Unless a line falls after the one with "var(--chalk); stroke: none;", retype it exactly from the records below; leave out all pictures.

Given data Start Marker

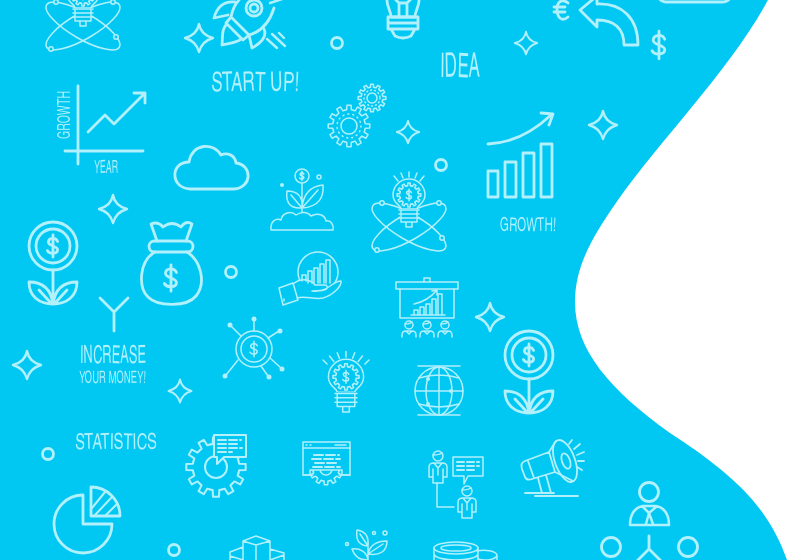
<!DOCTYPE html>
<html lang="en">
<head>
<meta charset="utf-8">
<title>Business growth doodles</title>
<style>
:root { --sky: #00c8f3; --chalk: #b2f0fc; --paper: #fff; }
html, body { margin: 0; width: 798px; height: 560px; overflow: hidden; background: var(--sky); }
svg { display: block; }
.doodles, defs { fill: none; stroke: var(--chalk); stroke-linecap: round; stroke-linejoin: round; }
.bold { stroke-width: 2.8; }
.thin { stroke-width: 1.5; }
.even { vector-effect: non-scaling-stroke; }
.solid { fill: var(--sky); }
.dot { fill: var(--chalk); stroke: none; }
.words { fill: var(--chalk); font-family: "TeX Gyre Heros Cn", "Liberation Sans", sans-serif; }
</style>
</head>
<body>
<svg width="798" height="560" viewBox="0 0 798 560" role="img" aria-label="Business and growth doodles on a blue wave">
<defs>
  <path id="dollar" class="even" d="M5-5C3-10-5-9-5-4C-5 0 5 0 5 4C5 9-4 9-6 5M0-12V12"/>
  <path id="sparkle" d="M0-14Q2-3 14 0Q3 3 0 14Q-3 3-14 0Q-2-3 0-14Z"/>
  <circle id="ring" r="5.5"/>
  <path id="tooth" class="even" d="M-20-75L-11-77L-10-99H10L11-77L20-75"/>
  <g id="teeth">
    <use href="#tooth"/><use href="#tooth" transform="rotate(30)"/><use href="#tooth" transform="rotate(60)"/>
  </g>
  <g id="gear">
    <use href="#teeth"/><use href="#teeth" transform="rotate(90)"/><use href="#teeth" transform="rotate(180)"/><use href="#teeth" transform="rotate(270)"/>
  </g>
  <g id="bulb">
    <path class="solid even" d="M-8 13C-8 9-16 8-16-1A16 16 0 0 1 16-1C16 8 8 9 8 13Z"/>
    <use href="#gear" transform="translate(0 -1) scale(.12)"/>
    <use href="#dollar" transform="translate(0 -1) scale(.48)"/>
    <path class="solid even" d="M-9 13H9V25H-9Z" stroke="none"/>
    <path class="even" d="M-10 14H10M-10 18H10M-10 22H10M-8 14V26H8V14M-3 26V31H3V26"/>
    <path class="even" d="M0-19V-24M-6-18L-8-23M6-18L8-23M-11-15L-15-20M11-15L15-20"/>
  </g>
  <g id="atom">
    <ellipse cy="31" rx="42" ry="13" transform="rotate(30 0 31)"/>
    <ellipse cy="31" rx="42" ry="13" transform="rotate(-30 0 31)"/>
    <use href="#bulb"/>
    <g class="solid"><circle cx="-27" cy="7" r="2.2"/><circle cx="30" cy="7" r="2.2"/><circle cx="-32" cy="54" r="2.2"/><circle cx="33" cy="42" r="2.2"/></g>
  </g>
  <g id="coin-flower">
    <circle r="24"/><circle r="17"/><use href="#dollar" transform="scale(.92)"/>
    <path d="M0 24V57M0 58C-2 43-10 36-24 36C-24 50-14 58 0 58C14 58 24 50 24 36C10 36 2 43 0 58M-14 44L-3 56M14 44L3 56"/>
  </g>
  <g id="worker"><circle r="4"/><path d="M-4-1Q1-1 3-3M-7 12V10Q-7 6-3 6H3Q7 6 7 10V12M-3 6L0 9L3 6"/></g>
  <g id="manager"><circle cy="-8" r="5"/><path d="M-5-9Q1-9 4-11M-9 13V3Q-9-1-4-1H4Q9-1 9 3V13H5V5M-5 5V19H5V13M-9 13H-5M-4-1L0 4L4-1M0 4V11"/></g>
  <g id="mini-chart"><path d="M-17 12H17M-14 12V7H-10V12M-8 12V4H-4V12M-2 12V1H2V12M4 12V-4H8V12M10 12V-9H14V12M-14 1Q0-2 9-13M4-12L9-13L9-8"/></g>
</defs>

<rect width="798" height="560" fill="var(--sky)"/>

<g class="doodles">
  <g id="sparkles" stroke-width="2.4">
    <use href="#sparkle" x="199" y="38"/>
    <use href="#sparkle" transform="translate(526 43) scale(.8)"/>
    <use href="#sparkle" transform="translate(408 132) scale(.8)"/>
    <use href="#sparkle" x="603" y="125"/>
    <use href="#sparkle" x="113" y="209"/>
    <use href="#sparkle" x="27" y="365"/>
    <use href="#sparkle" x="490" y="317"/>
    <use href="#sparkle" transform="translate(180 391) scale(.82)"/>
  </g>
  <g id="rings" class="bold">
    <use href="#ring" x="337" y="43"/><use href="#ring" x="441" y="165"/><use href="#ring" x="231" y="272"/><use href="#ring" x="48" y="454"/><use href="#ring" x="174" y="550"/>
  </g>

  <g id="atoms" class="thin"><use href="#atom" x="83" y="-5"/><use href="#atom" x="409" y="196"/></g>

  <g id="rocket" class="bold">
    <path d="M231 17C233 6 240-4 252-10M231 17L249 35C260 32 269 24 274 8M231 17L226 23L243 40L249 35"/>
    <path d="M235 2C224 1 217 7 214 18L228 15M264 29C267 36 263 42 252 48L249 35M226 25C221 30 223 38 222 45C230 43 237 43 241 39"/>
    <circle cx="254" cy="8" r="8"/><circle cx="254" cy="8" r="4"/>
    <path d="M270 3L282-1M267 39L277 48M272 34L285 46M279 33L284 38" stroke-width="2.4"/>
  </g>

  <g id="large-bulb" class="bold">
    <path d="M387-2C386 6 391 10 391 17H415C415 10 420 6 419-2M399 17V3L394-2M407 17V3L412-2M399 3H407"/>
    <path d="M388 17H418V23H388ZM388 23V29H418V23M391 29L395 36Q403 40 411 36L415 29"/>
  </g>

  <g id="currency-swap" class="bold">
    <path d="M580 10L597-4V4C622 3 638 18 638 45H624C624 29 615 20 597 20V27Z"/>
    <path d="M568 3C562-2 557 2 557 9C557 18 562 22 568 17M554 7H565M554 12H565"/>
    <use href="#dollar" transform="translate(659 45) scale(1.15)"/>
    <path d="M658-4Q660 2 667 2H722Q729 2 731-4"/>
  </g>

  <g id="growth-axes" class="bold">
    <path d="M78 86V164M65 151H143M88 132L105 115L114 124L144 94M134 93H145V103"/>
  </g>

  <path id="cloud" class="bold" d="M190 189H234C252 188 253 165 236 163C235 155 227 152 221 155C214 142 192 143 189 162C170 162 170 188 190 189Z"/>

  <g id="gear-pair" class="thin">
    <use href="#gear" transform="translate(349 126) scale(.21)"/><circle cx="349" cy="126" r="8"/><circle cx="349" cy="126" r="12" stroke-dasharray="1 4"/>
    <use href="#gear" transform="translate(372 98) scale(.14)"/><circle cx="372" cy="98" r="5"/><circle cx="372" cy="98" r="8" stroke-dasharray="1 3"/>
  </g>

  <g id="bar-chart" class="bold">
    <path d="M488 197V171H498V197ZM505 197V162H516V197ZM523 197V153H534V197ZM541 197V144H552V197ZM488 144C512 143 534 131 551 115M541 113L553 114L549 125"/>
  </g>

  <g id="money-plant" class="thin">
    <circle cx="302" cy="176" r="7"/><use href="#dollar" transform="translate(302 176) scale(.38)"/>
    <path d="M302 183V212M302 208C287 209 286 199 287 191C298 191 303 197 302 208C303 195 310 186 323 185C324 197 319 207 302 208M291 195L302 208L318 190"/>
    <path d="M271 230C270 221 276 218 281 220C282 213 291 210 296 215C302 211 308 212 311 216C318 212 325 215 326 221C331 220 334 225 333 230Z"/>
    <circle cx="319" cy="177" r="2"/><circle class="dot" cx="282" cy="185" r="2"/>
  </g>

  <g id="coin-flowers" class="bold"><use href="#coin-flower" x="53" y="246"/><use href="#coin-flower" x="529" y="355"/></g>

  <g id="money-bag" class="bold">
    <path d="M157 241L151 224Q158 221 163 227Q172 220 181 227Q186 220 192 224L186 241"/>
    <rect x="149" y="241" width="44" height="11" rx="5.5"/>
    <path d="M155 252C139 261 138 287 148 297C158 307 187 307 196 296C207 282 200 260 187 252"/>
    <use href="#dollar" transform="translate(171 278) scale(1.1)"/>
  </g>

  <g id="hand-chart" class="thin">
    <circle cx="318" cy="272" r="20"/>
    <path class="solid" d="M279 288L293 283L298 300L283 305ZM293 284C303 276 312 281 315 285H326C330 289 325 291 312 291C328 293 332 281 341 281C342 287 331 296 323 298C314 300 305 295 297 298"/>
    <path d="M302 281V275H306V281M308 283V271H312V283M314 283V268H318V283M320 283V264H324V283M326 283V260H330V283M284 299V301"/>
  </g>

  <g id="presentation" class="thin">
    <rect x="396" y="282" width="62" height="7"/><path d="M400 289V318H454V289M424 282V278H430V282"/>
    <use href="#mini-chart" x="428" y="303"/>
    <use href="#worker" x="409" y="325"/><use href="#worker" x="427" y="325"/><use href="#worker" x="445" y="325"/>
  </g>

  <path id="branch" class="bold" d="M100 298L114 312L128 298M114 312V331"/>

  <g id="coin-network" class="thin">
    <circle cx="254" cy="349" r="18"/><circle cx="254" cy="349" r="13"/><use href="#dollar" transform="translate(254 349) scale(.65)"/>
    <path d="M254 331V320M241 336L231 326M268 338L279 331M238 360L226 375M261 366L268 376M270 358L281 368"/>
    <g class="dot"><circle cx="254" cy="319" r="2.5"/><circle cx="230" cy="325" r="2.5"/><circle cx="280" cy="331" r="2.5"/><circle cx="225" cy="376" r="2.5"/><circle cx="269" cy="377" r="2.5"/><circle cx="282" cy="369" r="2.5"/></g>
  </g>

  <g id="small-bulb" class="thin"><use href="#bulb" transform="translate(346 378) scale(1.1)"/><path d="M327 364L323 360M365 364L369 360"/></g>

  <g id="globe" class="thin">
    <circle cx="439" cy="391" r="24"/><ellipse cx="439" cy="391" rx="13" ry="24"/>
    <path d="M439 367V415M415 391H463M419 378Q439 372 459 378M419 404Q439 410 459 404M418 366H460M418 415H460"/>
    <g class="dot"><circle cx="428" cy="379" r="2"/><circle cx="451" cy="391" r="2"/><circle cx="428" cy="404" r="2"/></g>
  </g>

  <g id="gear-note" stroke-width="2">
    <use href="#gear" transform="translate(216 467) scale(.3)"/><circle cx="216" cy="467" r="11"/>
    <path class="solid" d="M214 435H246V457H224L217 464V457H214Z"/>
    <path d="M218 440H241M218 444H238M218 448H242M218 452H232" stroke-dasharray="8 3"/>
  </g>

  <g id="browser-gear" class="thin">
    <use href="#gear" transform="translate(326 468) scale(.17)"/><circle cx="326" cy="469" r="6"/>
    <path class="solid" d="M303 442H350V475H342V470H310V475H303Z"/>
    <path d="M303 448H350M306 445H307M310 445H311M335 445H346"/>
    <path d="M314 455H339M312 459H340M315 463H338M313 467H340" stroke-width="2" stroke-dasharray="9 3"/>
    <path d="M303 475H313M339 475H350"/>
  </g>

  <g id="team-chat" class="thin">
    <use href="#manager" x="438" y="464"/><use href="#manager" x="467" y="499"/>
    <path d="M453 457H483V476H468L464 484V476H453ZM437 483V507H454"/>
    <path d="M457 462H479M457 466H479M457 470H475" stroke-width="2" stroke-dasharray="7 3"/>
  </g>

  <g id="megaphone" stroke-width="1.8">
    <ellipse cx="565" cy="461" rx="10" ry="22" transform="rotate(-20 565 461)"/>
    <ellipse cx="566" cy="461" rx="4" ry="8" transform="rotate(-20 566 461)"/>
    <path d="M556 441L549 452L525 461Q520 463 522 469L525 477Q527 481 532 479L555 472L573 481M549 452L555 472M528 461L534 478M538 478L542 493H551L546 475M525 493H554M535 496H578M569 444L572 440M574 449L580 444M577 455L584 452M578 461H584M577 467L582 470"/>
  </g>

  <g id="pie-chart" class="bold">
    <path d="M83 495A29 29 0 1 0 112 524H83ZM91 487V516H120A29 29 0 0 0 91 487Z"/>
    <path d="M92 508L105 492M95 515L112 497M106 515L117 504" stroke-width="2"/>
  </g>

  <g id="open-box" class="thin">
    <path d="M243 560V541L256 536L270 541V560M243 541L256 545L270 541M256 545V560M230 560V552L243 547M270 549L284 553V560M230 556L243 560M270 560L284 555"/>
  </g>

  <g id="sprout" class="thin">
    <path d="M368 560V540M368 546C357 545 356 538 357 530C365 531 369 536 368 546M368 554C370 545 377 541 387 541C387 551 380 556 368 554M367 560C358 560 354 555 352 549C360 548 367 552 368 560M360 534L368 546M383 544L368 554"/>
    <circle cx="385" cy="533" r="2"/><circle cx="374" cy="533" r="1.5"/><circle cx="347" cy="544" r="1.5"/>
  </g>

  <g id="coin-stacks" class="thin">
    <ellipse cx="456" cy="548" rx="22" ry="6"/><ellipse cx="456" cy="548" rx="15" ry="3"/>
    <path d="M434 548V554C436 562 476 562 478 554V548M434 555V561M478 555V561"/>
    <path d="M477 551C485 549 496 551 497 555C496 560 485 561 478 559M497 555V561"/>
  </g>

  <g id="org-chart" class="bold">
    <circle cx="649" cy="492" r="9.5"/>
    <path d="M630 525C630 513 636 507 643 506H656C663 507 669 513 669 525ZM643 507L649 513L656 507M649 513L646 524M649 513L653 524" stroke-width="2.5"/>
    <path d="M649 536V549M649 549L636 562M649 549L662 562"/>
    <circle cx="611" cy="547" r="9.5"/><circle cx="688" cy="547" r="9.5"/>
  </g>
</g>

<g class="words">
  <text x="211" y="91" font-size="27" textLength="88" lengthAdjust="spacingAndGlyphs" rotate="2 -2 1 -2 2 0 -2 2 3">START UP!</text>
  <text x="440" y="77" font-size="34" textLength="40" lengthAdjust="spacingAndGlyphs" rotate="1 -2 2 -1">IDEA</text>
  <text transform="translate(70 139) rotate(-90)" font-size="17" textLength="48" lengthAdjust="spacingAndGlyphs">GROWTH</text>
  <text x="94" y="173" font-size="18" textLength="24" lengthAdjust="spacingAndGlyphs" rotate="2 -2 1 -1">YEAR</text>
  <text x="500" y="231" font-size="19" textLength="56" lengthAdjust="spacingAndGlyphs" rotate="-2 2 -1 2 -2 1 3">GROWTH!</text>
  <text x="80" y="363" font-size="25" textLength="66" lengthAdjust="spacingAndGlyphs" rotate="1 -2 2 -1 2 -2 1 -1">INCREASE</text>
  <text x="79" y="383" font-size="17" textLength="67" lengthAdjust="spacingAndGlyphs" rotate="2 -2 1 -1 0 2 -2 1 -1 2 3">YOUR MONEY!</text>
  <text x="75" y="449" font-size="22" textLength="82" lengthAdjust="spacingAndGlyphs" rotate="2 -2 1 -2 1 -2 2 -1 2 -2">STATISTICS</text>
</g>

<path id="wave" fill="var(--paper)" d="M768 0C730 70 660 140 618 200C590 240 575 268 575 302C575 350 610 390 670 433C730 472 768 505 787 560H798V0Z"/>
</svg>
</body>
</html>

Given data End Marker

# Solved exercise
<!DOCTYPE html>
<html lang="en">
<head>
<meta charset="utf-8">
<title>Business growth doodles</title>
<style>
:root { --sky: #00c8f3; --chalk: #b2f0fc; --paper: #fff; }
html, body { margin: 0; width: 798px; height: 560px; overflow: hidden; background: var(--sky); }
svg { display: block; }
.doodles, defs { fill: none; stroke: var(--chalk); stroke-linecap: round; stroke-linejoin: round; }
.bold { stroke-width: 2.8; }
.thin { stroke-width: 1.5; }
.even { vector-effect: non-scaling-stroke; }
.solid { fill: var(--sky); }
.dot { fill: var(--chalk); stroke: none; }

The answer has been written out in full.